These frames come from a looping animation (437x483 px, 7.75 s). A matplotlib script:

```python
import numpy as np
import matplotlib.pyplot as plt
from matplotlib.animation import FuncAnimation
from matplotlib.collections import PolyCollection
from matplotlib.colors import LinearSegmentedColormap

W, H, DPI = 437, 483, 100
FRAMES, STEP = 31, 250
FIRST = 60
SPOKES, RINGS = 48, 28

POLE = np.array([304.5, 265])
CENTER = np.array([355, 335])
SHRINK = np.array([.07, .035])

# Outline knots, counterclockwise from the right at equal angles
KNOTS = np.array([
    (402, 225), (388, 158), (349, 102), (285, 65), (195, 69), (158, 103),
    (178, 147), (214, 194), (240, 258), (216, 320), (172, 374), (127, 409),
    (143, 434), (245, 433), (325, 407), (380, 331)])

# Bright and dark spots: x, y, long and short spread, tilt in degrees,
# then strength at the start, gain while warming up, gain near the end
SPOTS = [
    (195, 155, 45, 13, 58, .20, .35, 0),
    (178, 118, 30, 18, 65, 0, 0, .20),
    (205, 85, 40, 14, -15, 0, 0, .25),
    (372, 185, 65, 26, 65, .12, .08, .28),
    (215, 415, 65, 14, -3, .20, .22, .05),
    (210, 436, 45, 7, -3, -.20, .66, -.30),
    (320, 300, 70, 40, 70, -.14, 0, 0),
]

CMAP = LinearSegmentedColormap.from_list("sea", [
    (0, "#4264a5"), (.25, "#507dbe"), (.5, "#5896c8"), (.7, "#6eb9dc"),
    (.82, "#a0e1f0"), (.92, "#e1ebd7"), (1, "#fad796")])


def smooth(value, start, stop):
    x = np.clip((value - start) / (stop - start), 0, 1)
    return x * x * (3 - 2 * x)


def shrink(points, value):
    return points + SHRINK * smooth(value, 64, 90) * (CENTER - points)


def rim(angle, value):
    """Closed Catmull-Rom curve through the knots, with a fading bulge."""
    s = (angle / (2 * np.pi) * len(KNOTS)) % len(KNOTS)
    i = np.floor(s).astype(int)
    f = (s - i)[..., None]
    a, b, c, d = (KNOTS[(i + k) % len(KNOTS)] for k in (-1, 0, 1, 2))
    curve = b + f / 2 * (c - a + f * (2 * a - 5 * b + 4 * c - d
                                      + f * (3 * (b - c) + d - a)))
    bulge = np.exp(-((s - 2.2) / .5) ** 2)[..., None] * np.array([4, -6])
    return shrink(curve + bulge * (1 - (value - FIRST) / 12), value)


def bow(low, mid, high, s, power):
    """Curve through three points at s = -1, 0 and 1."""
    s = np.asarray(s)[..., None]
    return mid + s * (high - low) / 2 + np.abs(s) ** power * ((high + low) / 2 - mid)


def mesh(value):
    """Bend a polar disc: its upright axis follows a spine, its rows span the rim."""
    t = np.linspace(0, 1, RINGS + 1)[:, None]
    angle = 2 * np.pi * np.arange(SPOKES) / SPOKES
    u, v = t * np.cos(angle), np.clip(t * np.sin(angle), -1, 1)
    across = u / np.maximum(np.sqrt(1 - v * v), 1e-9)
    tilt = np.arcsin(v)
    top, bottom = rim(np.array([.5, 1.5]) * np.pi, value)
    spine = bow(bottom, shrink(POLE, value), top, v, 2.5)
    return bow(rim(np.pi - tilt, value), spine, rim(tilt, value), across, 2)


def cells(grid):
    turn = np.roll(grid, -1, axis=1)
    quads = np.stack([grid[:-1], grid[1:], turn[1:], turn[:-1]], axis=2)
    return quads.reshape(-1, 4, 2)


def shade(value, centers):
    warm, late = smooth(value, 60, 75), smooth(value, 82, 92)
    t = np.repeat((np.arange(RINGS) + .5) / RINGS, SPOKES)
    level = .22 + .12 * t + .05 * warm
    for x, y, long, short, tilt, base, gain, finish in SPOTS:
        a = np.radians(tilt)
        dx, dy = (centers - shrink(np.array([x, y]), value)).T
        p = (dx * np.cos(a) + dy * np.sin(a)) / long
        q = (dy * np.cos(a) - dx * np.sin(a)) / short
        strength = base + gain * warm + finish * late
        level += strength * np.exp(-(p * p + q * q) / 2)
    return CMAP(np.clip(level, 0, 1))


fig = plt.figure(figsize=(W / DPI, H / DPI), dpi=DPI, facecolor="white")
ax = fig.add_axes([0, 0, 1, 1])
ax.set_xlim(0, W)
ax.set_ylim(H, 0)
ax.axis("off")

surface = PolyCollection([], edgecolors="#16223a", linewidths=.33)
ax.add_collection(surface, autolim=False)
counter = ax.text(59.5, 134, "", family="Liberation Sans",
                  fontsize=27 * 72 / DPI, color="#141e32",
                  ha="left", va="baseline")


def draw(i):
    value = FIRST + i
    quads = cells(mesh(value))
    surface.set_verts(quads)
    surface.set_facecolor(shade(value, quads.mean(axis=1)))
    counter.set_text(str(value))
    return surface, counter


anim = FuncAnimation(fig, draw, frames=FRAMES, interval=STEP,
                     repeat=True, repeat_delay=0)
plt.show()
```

::::

> _PROBLEM DESCRIPTION_
Please return all lines in the material above that include the word "tilt".

> _COMPLETED TASK_
# Bright and dark spots: x, y, long and short spread, tilt in degrees,
    tilt = np.arcsin(v)
    return bow(rim(np.pi - tilt, value), spine, rim(tilt, value), across, 2)
    for x, y, long, short, tilt, base, gain, finish in SPOTS:
        a = np.radians(tilt)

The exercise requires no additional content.